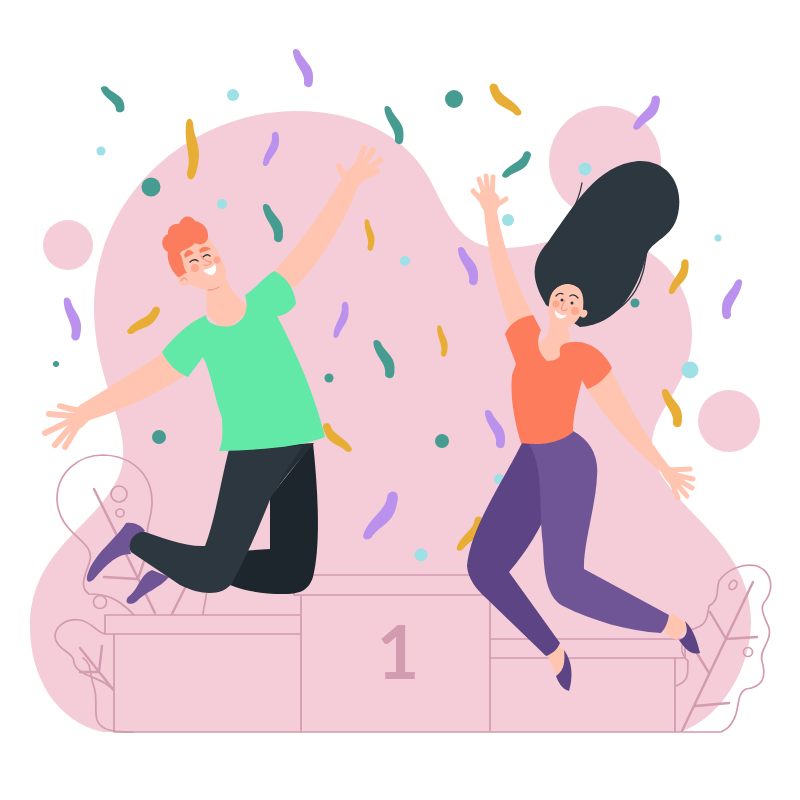
<!DOCTYPE html>
<html lang="en">
<head>
<meta charset="utf-8">
<title>Winners celebrating on a podium</title>
<style>
:root{--pink:#f4cdd8;--line:#d29bb0;--skin:#ffc5b0;--skin-fold:#f29a86;--red:#fb7d5d;--orange:#fc7c5c;--mint:#62e9a7;--navy:#2d3740;--navy-deep:#1d262c;--violet:#6f5595;--violet-deep:#5d4585;--lilac:#bb91ee;--teal:#469c91;--gold:#e8ad35;--aqua:#9de0e5}
html,body{margin:0;background:#fff;overflow:hidden}
svg{display:block;width:800px;height:800px}
.backdrop{fill:var(--pink)}
.outline{fill:none;stroke:var(--line);stroke-width:1.7;stroke-linecap:round;stroke-linejoin:round}
.stem{stroke-width:2.4}
.place{font:700 74px Lato,sans-serif;fill:var(--line);text-anchor:middle}
.skin{fill:var(--skin)}
.finger{fill:none;stroke:var(--skin);stroke-width:6;stroke-linecap:round}
.slim{stroke-width:5}
.detail{fill:none;stroke:var(--navy);stroke-width:1.3;stroke-linecap:round}
.fold{fill:none;stroke:var(--skin-fold);stroke-width:1.3;stroke-linecap:round}
.blush{fill:var(--red);opacity:.4}
.smile{fill:#fff}
.lilac{fill:var(--lilac)}.teal{fill:var(--teal)}.gold{fill:var(--gold)}.aqua{fill:var(--aqua)}
.navy{fill:var(--navy)}.navy-deep{fill:var(--navy-deep)}
.violet{fill:var(--violet)}.violet-deep{fill:var(--violet-deep)}
.red{fill:var(--red)}.orange{fill:var(--orange)}.mint{fill:var(--mint)}
</style>
</head>
<body>
<svg viewBox="0 0 800 800" role="img" aria-label="A man and a woman jump for joy in front of a winners' podium, surrounded by confetti">
<defs>
<path id="streamer" d="M-10-15C-11-20-5-20-3-16C0-8 10-3 10 8C10 12 10 15 9 17C7 21 1 19 1 15C3 5-8-2-10-15Z"/>
</defs>

<g class="backdrop">
<path d="M103 732C56 722 30 676 30 627C30 545 103 525 121 470C133 423 93 384 94 304C96 195 190 111 297 111C360 111 407 138 429 178C448 214 458 247 501 248C535 248 552 238 585 235C650 234 692 278 692 333C692 388 650 410 652 448C658 506 751 536 751 622C751 667 722 718 680 732Z"/>
<circle cx="605" cy="162" r="56"/>
<circle cx="68" cy="245" r="25"/>
<circle cx="729" cy="421" r="31"/>
</g>

<g class="outline" id="left-plants">
<path d="M134 615C118 598 106 594 89 594C77 586 88 570 90 560C95 540 58 535 57 499C57 472 79 455 103 455C133 456 152 475 152 502C152 521 143 530 150 540C166 549 207 560 207 587C207 596 204 605 203 614"/>
<circle cx="119" cy="494" r="8"/><circle cx="120" cy="513" r="4"/><circle cx="100" cy="602" r="6.500"/>
<path d="M113 690C104 677 78 677 74 663C75 652 57 651 55 637C55 625 68 618 80 620C94 623 96 633 106 634"/>
<path d="M83 658C92 663 89 673 94 687C98 700 94 710 97 720C101 730 111 732 133 732"/>
<g class="stem"><path d="M94 489L155 613M138 579L104 577M148 549L138 579M185 588L172 614M80 648L112 688M99 672L102 646M80 672L99 672"/></g>
</g>

<g class="outline" id="right-plant">
<path d="M676 686C691 680 687 672 688 661C677 651 682 640 690 630C707 626 707 619 709 606C720 600 716 590 719 581C728 568 745 563 757 566C772 572 774 588 766 600C758 608 765 617 769 628C772 642 759 649 762 661C767 678 762 687 746 689C736 694 740 708 734 719C730 727 727 729 721 732H676"/>
<ellipse cx="733" cy="585" rx="3.500" ry="5" transform="rotate(30 733 585)"/><circle cx="748" cy="652" r="4.500"/>
<g class="stem"><path d="M753 582L682 731M726 639L757 637M726 639L710 612M695 706L729 703M709 673L690 642"/></g>
</g>

<g class="outline" id="podium">
<path d="M114 634H301V732H114ZM105 615H301V634H105ZM301 595H490V732H301ZM294 575H498V595H294ZM490 658H675V732H490ZM490 639H685V658H490Z"/>
</g>
<text class="place" x="398" y="679">1</text>

<g id="confetti">
<g class="lilac">
<use href="#streamer" transform="translate(303 68)"/>
<use href="#streamer" transform="translate(271 149) scale(.8 -.9)"/>
<use href="#streamer" transform="translate(647 113) rotate(14) scale(1 -1)"/>
<use href="#streamer" transform="translate(468 266)"/>
<use href="#streamer" transform="translate(72 319) rotate(6) scale(1 1.1)"/>
<use href="#streamer" transform="translate(341 320) scale(.75 -.95)"/>
<use href="#streamer" transform="translate(495 429)"/>
<use href="#streamer" transform="translate(381 516) rotate(14) scale(1.250 -1.400)"/>
<use href="#streamer" transform="translate(732 299) scale(-1 1.050)"/>
</g>
<g class="teal">
<use href="#streamer" transform="translate(113 99) rotate(-10) scale(1 .75)"/>
<use href="#streamer" transform="translate(394 125) scale(.95 1)"/>
<use href="#streamer" transform="translate(273 223)"/>
<use href="#streamer" transform="translate(517 165) rotate(26) scale(.9 -.9)"/>
<use href="#streamer" transform="translate(384 359) scale(1.050 1)"/>
<circle cx="454" cy="99" r="9"/><circle cx="151" cy="187" r="9.500"/><circle cx="159" cy="437" r="7"/><circle cx="442" cy="441" r="7"/><circle cx="329" cy="378" r="4.500"/><circle cx="56" cy="364" r="3"/><circle cx="635" cy="303" r="4.500"/>
</g>
<g class="gold">
<use href="#streamer" transform="translate(191 149) rotate(12) scale(1 1.550)"/>
<use href="#streamer" transform="translate(505 100) rotate(-24) scale(-1 -1.050)"/>
<use href="#streamer" transform="translate(144 321) rotate(32) scale(.9 -1)"/>
<use href="#streamer" transform="translate(369 235) rotate(10) scale(.65 .8)"/>
<use href="#streamer" transform="translate(679 277) rotate(6) scale(.85 -.95)"/>
<use href="#streamer" transform="translate(442 341) rotate(8) scale(.65 .8)"/>
<use href="#streamer" transform="translate(337 438) rotate(-24) scale(-.9 -.95)"/>
<use href="#streamer" transform="translate(672 408) scale(1 1)"/>
<use href="#streamer" transform="translate(470 534) rotate(14) scale(.95 -1)"/>
</g>
<g class="aqua">
<circle cx="233" cy="95" r="6"/><circle cx="101" cy="151" r="4.500"/><circle cx="222" cy="204" r="5"/><circle cx="405" cy="261" r="5"/><circle cx="585" cy="169" r="6.500"/><circle cx="508" cy="220" r="6"/><circle cx="718" cy="238" r="3.500"/><circle cx="690" cy="370" r="8.500"/><circle cx="421" cy="555" r="6.500"/><circle cx="499" cy="479" r="5"/>
</g>
</g>

<g id="man">
<path class="violet" d="M152 570L169 577C160 588 145 592 136 602C129 606 124 603 128 597C138 591 140 574 152 570Z"/>
<path class="navy-deep" d="M313 443C318 490 321 545 313 577C308 592 298 594 283 594C262 594 245 591 230 585L240 551L270 549V497Z"/>
<path class="navy" d="M229 449L314 443C300 460 283 478 271 497C260 525 245 560 232 583C222 597 200 595 180 585L131 552C125 540 131 533 139 530C160 537 185 547 205 546C215 520 220 485 229 449Z"/>
<path class="navy-deep" opacity=".5" d="M272 447L314 443C300 460 283 478 271 497C283 476 292 461 303 446Z"/>
<path class="violet" d="M126 523C134 522 141 525 145 531C133 533 127 541 131 554C115 554 104 568 94 579C88 585 85 580 88 573C95 553 115 540 126 523Z"/>
<g id="man-arms">
<path class="skin" d="M164 352C140 368 110 387 80 405C72 411 70 421 75 428C81 432 84 424 90 420C122 410 158 394 190 372Z"/>
<g class="finger"><path d="M82 411C73 410 66 408 60 406M74 416L49 414M72 420L45 433M73 424L55 445M77 427L65 447"/></g>
<path class="skin" d="M272 274C298 246 320 215 339 184C346 170 355 161 366 161C375 165 369 178 358 186C346 218 323 260 294 288Z"/>
<g class="finger"><path d="M346 181L339 166M356 168L364 148M361 169L373 150M365 172L380 160M366 176L377 171"/></g>
</g>
<path class="skin" d="M206 284L207 315L225 331L252 309C242 302 230 291 227 280Z"/>
<path class="mint" d="M162 352C175 335 190 322 206 315C206 325 224 329 234 325C246 319 249 308 245 295C254 290 264 277 274 271C287 277 295 290 296 304C290 312 284 316 277 316C296 352 315 395 325 437C300 447 262 450 219 451C224 440 222 427 222 418C214 397 212 375 203 357L188 377C176 372 168 364 162 352Z"/>
<path class="skin" d="M180 246C190 235 204 233 211 240L223 262C226 270 229 278 222 284C213 291 200 291 190 284C184 288 176 284 179 277Z"/>
<path class="fold" d="M181 281C182 278 185 277 187 280M208 290C212 290 216 289 219 287"/>
<path class="red" d="M178 277C168 267 167 257 168 252C159 247 162 236 168 234C167 226 175 223 179 224C182 215 191 214 195 221C202 222 208 228 208 235C209 242 202 247 195 243C189 250 181 249 180 254C184 260 182 266 187 273C183 273 181 278 178 277Z"/>
<path class="red" d="M184 255Q188 246 194 253L185 258ZM199 250Q204 244 211 249L200 253Z"/>
<path class="detail" d="M190 262Q194 258 198 261M203 257Q207 253 210 256"/>
<path class="fold" d="M201 256C203 260 209 262 211 262C211 265 207 266 204 265"/>
<circle class="blush" cx="195" cy="268" r="4"/><circle class="blush" cx="217" cy="260" r="3.500"/>
<path class="smile" d="M203 270C209 269 213 267 215 264C219 272 212 281 203 270Z"/>
</g>

<g id="woman">
<g id="woman-arms">
<path class="skin" d="M509 325C497 290 487 250 484 211C479 204 477 196 481 191C487 186 495 190 499 197C501 203 498 207 497 212C504 248 515 282 534 317Z"/>
<g class="finger slim"><path d="M483 202L473 191M485 196L479 179M488 195L486 176M492 196L493 177M494 207L506 199"/></g>
<path class="skin" d="M584 384C602 414 630 446 661 472C666 483 675 490 682 485C684 478 677 470 669 466C646 437 627 403 611 369Z"/>
<g class="finger slim"><path d="M669 470L690 469M676 475L693 479M677 479L692 488M675 482L687 496M671 481L678 498"/></g>
</g>
<g id="woman-hair">
<path class="navy" d="M546 305C531 280 530 262 548 242C575 204 597 165 638 161C670 160 684 187 678 214C672 240 651 239 646 257C637 292 616 325 580 327Z"/>
<path class="detail" d="M582 183C577 212 560 228 545 248M648 244C643 272 645 300 593 324"/>
</g>
<path class="skin" d="M672 613L690 625L677 640C668 637 663 632 664 626ZM552 641L567 652L559 679L547 655Z"/>
<path class="violet-deep" d="M685 621C694 630 697 641 700 653C690 656 683 646 679 640C688 637 688 630 685 621ZM564 650C573 662 573 678 569 691C562 689 558 682 556 676C565 670 565 660 564 650Z"/>
<path class="violet-deep" d="M522 443C504 480 470 528 467 566C468 578 475 588 486 598L546 656C552 654 557 650 560 643L509 572C530 548 545 520 552 500L545 443Z"/>
<path class="violet" d="M529 444C540 441 560 434 573 431C590 440 599 456 597 476C596 505 583 545 584 569L669 615C668 622 665 629 661 633C628 631 593 621 563 606C546 597 544 572 543 545C538 510 545 470 529 444Z"/>
<path class="skin" d="M550 318L548 335L536 346L548 362L563 356L570 337L565 322Z"/>
<path class="orange" d="M505 334C510 323 520 317 533 315L541 330C536 342 537 351 547 361C555 361 561 358 560 353C558 344 566 343 572 342C590 340 605 353 612 368C606 378 597 386 587 389L582 380C578 397 573 414 573 432C560 443 540 446 521 443C514 420 510 397 512 375L516 364Z"/>
<path class="skin" d="M549 304C550 291 558 283 569 284C580 286 585 292 583 310C587 309 589 313 586 316C584 319 581 317 580 316C574 327 564 330 556 326C549 321 547 313 549 304Z"/>
<path class="navy" d="M554 290C562 282 575 281 583 290C587 297 585 304 584 310L590 300L580 277L560 277Z"/>
<path class="detail" d="M556 296Q559 292 563 294M570 296Q574 293 578 298"/>
<circle class="navy" cx="562" cy="300" r="1.500"/><circle class="navy" cx="572" cy="303" r="1.500"/>
<path class="fold" d="M565 300C563 305 560 308 562 310C564 311 566 311 567 309"/>
<circle class="blush" cx="556" cy="304" r="3.500"/><circle class="blush" cx="575" cy="311" r="4"/>
<path class="smile" d="M555 310C558 314 562 316 567 315C563 321 554 319 555 310Z"/>
</g>
</svg>
</body>
</html>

________________________________________

Exercise aim: Using the records above, say how many lines contain the word "stroke". Write the number alone.

Solution to this problem: 6